Amanda Prowse has such a gift with words and I love being entertained by her storytelling. This was an emotional read and I found my heart aching for Thomasina (“Hitch”). She was an amazing young lady and her strength and fortitude were admirable. I fell in love with Grayson and how he had his own quirks. But the developing relationship between he and Thomasina had me cheering them on. The trials they each experience are heartwrenching and I was hoping for a satisfying. The author provides an excellent view into the lives of two individuals who have imperfections, physical and mental disabilities, and allows them to grow and blossom into a perfect relationship.

Thank you to NetGalley and Lake Union Publishing for my advanced review copy. All opinions and thoughts are my own.

Christmas in Peachtree Bluff ~ Peachtree Bluff #4 (by Kristy Woodson Harvey) … amazing people with deep friendships

This fourth book in the Peachtree Bluff series is full of family dynamics. I enjoyed that each chapter is told from a different female character’s view … from Ansley, the family matriarch; to Caroline, Sloane, and Emerson, the three daughters; to Vivi, the granddaughter. With emotions flying all over the place with each character’s personal drama, you factor in in a hurricane and everything I topsy turvy. I have loved the town and people of Peachtree Bluff since book one. I want to move there and become part of this group of amazing people and develop deep friendships with the people who call it home.

Thank you to NetGalley and Gallery Books for my advanced review copy. All opinions and thoughts are my own.

Miss Julia Happily Ever After ~ Miss Julia #23 (by Ann B. Ross)

I love getting caught up in the antics of Miss Julia. And this book is full of fun laughable moments. Wedding bells are chiming … or hoping to chime … throughout Abbotsville. Miss Julia gets involved in all of the plans being made and is not happy with some of the unions. How can she keep from meddling when she has everyone’s best interest at heart. Then you factor in a gentleman who has all of the town atwitter with his streaking and exposing himself to all the ladies. The reactions of these gentrified women will have you laughing out loud.
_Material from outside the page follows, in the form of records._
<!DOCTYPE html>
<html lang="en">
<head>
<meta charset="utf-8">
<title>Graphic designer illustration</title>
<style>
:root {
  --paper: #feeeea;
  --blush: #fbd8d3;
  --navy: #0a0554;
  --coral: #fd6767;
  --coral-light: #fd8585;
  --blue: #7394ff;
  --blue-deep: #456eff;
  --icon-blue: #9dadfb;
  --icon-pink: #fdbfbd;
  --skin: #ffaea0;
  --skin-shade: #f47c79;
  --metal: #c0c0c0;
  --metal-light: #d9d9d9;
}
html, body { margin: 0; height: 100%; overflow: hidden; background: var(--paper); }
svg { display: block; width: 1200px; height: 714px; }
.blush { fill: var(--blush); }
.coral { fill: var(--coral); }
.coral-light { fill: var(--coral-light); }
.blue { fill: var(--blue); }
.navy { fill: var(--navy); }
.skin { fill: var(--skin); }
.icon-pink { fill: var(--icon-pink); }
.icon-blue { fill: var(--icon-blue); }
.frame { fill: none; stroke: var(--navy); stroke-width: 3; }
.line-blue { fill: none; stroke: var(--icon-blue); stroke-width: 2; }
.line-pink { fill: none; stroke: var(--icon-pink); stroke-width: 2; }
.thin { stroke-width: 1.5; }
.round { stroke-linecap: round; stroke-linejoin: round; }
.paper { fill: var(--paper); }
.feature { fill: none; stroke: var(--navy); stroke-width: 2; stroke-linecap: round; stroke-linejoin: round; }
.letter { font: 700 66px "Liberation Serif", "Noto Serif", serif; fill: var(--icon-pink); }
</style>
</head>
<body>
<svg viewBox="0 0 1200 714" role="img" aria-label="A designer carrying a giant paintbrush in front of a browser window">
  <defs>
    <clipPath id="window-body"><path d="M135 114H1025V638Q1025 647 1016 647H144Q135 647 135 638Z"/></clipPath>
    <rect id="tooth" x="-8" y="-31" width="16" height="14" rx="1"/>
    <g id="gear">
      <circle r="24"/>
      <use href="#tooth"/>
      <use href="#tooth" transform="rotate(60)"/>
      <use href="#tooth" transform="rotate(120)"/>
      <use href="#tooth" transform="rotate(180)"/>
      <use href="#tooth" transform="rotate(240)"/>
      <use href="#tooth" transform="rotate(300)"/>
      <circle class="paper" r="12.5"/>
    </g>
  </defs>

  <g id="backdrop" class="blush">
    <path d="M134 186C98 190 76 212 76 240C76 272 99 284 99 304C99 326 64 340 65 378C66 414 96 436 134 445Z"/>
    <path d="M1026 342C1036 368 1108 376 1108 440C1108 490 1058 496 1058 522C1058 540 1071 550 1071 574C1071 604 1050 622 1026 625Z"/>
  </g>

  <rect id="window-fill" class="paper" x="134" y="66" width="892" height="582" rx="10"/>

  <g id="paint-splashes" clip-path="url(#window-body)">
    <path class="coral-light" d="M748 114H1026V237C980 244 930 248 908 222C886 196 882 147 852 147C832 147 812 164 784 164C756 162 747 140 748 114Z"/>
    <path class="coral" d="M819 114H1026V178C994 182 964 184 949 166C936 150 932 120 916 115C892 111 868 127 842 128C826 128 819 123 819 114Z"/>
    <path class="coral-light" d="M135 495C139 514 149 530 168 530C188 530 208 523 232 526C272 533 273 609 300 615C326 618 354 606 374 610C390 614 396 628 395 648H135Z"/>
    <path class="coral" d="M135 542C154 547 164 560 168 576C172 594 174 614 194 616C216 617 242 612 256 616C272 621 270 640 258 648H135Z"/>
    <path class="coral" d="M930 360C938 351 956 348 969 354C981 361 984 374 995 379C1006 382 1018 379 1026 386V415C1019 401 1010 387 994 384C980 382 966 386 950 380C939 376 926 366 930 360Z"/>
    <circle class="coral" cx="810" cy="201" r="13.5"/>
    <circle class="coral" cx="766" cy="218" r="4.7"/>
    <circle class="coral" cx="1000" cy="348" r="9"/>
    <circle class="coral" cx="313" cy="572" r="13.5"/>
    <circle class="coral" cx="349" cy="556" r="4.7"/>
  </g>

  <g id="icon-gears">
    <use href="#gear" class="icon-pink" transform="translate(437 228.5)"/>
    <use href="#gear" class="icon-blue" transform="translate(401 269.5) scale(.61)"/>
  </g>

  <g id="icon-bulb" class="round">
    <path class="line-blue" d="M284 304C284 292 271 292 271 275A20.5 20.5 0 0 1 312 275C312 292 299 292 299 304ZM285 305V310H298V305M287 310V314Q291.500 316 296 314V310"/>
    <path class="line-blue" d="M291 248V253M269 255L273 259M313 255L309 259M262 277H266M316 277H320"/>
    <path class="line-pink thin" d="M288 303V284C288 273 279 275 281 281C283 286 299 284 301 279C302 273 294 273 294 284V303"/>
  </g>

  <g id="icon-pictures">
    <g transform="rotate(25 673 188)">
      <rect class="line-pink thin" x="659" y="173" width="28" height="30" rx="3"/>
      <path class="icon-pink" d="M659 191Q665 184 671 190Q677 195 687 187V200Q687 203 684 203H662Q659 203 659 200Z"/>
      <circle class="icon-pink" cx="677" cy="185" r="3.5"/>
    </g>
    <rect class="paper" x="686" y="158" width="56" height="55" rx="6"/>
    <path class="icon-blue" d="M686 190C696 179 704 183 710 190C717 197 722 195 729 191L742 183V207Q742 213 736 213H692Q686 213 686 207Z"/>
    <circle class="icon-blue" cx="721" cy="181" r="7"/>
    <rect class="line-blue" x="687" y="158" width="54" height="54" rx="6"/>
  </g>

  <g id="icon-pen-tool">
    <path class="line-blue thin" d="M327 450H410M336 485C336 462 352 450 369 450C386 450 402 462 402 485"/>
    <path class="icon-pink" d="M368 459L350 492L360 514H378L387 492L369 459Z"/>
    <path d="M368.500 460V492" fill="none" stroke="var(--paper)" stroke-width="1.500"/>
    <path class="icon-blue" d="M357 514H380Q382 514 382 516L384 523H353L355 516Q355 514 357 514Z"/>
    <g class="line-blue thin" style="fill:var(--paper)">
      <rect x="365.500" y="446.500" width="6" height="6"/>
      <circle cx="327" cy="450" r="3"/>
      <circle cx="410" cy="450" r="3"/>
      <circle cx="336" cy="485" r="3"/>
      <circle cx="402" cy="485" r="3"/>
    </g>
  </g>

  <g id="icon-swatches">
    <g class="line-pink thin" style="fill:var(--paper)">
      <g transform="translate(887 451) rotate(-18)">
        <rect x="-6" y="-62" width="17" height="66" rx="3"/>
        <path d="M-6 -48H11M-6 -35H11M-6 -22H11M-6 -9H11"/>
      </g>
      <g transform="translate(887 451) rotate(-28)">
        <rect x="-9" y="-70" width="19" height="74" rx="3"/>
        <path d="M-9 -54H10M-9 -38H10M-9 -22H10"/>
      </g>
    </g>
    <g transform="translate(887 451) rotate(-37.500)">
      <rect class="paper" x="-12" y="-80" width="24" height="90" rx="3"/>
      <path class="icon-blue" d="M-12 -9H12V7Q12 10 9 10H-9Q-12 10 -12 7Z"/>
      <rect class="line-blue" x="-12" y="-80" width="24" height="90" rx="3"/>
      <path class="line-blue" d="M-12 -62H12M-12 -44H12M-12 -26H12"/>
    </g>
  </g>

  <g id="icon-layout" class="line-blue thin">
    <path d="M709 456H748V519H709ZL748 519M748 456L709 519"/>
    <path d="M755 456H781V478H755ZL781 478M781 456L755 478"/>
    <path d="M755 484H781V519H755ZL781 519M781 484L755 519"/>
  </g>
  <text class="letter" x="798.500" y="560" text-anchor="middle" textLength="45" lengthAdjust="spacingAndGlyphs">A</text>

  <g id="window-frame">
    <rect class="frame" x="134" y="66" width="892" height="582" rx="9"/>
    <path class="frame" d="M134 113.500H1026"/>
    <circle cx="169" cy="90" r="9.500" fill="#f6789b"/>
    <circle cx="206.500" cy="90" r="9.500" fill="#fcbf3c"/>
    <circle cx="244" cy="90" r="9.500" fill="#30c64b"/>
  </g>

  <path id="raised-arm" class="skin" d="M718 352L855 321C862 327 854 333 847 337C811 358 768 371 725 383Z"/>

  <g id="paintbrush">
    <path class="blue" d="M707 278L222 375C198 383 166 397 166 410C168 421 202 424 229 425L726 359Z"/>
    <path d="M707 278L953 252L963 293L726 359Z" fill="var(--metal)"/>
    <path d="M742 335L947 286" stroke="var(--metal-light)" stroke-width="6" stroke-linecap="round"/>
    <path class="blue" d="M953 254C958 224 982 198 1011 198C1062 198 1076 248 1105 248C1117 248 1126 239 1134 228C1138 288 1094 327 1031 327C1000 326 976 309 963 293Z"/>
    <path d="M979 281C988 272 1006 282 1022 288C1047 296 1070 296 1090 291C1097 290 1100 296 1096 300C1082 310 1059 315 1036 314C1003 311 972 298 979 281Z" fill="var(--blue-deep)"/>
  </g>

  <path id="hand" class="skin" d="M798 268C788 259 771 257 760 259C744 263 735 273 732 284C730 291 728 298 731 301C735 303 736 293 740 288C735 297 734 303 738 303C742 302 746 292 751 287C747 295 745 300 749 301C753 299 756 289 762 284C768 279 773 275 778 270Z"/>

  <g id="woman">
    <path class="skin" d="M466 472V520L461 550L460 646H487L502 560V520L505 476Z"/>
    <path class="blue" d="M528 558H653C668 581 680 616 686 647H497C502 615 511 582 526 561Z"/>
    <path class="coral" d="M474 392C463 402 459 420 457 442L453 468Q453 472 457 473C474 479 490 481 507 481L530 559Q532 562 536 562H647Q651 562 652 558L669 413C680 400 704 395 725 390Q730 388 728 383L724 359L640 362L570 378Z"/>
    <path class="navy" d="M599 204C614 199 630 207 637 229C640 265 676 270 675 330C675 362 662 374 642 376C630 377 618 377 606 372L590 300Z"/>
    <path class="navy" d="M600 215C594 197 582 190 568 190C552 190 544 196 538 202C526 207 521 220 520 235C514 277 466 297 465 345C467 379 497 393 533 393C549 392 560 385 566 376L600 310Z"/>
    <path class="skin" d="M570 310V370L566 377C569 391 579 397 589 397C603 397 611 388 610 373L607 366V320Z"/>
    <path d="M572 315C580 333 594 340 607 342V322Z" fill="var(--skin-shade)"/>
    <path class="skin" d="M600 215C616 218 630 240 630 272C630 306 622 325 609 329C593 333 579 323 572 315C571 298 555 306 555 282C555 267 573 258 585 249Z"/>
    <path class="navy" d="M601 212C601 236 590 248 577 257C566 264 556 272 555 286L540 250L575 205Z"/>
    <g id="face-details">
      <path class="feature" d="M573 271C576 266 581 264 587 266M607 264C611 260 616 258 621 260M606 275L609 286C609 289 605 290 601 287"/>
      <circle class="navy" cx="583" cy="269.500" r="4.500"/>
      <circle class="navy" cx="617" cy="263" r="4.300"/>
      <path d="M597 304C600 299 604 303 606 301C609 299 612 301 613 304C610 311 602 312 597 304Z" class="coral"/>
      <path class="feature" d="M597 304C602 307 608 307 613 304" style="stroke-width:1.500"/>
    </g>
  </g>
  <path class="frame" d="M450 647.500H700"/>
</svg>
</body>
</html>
Once more Miss Julia entertains us and has you waiting for another grand adventure.

Thank you to NetGalley and Viking for my advanced review copy. All opinions and thoughts are my own.

Murder at the Christmas Cookie Bake-off ~ Beacon Bakeshop #2 (by Darci Hannah) … lots of twists and turns

Even though I have not read the first book in the series, I enjoyed the second one. I will definitely go back and catch up with Lindsey Bakeswell and the other residents of Beacon Harbor. I liked the setting of a bakery in a lighthouse and the ghost of the former lighthouse keeper. The characters are well developed and I enjoyed getting to know them. There were lots of twists and turns and clues sprinkled throughout. These made for a fun and interesting read. Make sure you aren’t too hungry when you start reading this book or you’ll be digging in the pantry for some cookies!

Thank you to NetGalley and Kensington Publishing Corporation for my advanced review copy. All opinions and thoughts are my own.

Hope, Faith, and a Corpse ~ Faith Chapel #1 (by Laura Jensen Walker) … entertaining read

This is a delightful new cozy mystery that grabs your attention from the first page. I enjoyed getting to know all of the characters in Apple Springs. From Hope, the new (and first female) pastor at Faith Chapel Episcopal Church to her sister-in-law, members of Hope’s congregation to a much-despised Stanley King to Bethann, a former lead singer in a 60s girl band, you will be entertained. There are twists and turns as you follow Hope as she struggles to prove her innocence and discover the person who killed Stanley. This is a good start to a new series and I hope I will have an opportunity to go on more adventures with Hope and the delightful people of Apple Springs.

Thank you to NetGalley and Crooked Lane Books for my advanced review copy. All opinions and thoughts are my own.